Said soundman is played by Toby Jones, that squat, distinctive character actor, disappearing into the role of a meek professional struggling to keep hold of his dignity and his sanity. Jones, who’s so violence-adverse he won’t squash a spider, is dismayed to discover that the Italian film he’s been misled into working on is pure sadistic schlock. (When he mentions the “equestrian” angle that was used to rope him in, Cosimo Fusco’s condescending producer replies: “Oh yeah, a horse-riding girl. She’s just not horse riding anymore.”) There’s an element of fish-out-of-water comedy here, as the out-of-place Brit copes with a steady stream of slights, including the filmmakers’ attempts to stiff him out of airfare. Antonio Mancino’s director, a horndog hack with pretensions of artistic seriousness, spends more time on the casting couch than in the studio. Fusco lobs insults at everyone in sight. A bored secretary (Tonia Sotiropoulou) skirts her duties. None of them demonstrate an iota of respect for the gifted craftsman they’ve brought in to class up their bottom-feeding genre exercise.

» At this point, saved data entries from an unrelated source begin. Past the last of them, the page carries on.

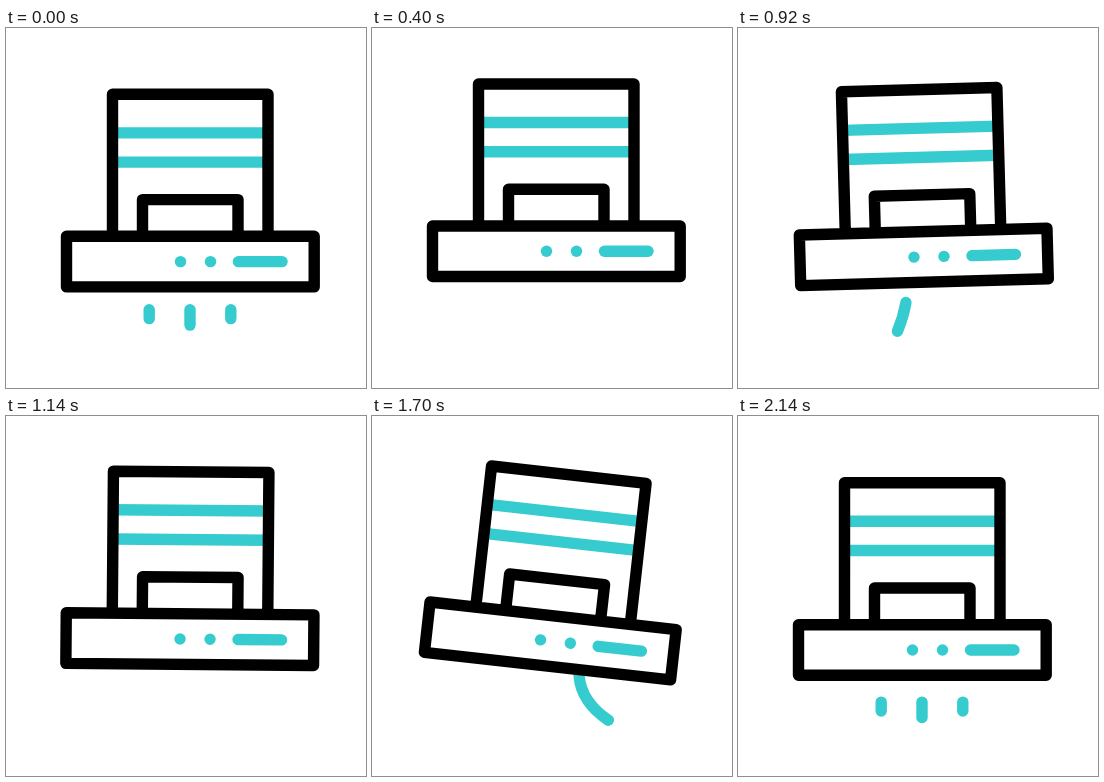
An HTML page that plays this animation: 360x360 px, repeating every 2160 ms.

```html
<!DOCTYPE html>
<html lang="en">
<head>
<meta charset="utf-8">
<title>Cooker hood</title>
<style>
  html, body { margin: 0; width: 100%; height: 100%; overflow: hidden; background: #fff; }
  svg { display: block; width: 100vw; height: 100vh; }
  path { fill: none; stroke-width: 11.4; stroke-linejoin: round; }
  .teal { stroke: #36cbce; }
  .ink { stroke: #000; }
  .round { stroke-linecap: round; }
  circle { fill: #36cbce; }
</style>
</head>
<body>
<svg viewBox="0 0 360 360">
  <g id="hood">
    <g id="steam"></g>
    <path class="teal" d="M107 105.3H262M107 134.5H262"/>
    <path class="ink" d="M106.5 208V66.7H262V208M136.5 208V172H232V208M60.5 208.7H308.2V259.3H60.5Z"/>
    <circle cx="174.5" cy="234" r="5.7"/>
    <circle cx="204.5" cy="234" r="5.7"/>
    <path class="teal round" d="M232.5 234H276"/>
  </g>
</svg>
<script>
const LOOP = 2160;
const AXIS = 184;
const hood = document.getElementById('hood');
const steam = document.getElementById('steam');

const clamp = p => Math.min(1, Math.max(0, p));
const ease = p => (1 - Math.cos(Math.PI * clamp(p))) / 2;
const age = (t, start) => (t - start + LOOP) % LOOP;

// Rises smoothly from 0 to 1 at the peak, then falls back to 0.
function swell(t, start, peak, end) {
  const a = age(t, start);
  const rise = peak - start;
  return a < rise ? ease(a / rise) : 1 - ease((a - rise) / (end - peak));
}

// Paths run from the floor up to the lower edge of the hood.
const outer = side => `M${AXIS + side * 149} 324C${AXIS + side * 86} 322 ${AXIS + side * 35} 302 ${AXIS + side * 32} 259`;
const inner = side => `M${AXIS + side * 46} 335C${AXIS + side * 30} 318 ${AXIS + side * 18} 290 ${AXIS + side * 16} 259`;
const column = side => `M${AXIS + side * 40.8} 340V259`;

// The tail follows the head, behind it by `length`, a share of the path.
function makePuff(d, start, duration, length) {
  const path = document.createElementNS('http://www.w3.org/2000/svg', 'path');
  path.setAttribute('d', d);
  path.setAttribute('pathLength', 1);
  path.setAttribute('class', 'teal round');
  steam.append(path);
  return t => {
    const progress = age(t, start) / duration;
    const head = clamp(progress);
    const tail = clamp(progress - length);
    path.style.display = head > 0 && tail < 1 ? '' : 'none';
    path.style.strokeDasharray = `${Math.max(head - tail, 0.001)} 3`;
    path.style.strokeDashoffset = -tail;
  };
}

const puffs = [
  makePuff(outer(-1), 496, 260, 0.01),
  makePuff(inner(-1), 785, 180, 0.36),
  makePuff(inner(1), 1180, 180, 0.36),
  makePuff(outer(1), 1260, 460, 0.38),
  ...[-1, 0, 1].map(side => makePuff(column(side), 1875, 400, side ? 0.11 : 0.19))
];

function draw(t) {
  const lift = 20 * swell(t, -20, 220, 600) + 14.3 * swell(t, 600, 1400, 2140);
  const tilt = 6.4 * swell(t, 825, 1720, 2120) - 1.8 * swell(t, 560, 825, 1720);
  hood.setAttribute('transform', `translate(0 ${-lift}) rotate(${tilt} 180 180)`);
  puffs.forEach(drawPuff => drawPuff(t));
}

function tick() {
  draw(performance.now() % LOOP);
  requestAnimationFrame(tick);
}
draw(0);
requestAnimationFrame(tick);
</script>
</body>
</html>
```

Slowly but surely, cinema and reality begin to blur for Jones, and Strickland—an up-and-comer with a flair for slow burns—traces his descent into madness. As a psychological thriller, Berberian Sound Studio is often hypnotic, but it’s also a little one-note: About halfway through its slim running time, the film begins to repeat itself, offering only minor variations on its Blow Out-meets-Suspiria metholodogy. The whole thing works better, perhaps, as a procedural tribute to the art of audio engineering. Strickland zooms in close on dials and knobs, displaying a fetishistic appreciation for the tools of the trade. He also honors the nuances of Foley work and ADR, making a case for mixing-board magicians, watermelon smashers, and vocal virtuosos as the true unsung heroes of moviemaking. At its core, this is a film about cinema’s ability to rewire the brain—an organ best accessed, Strickland argues, through the ear canals.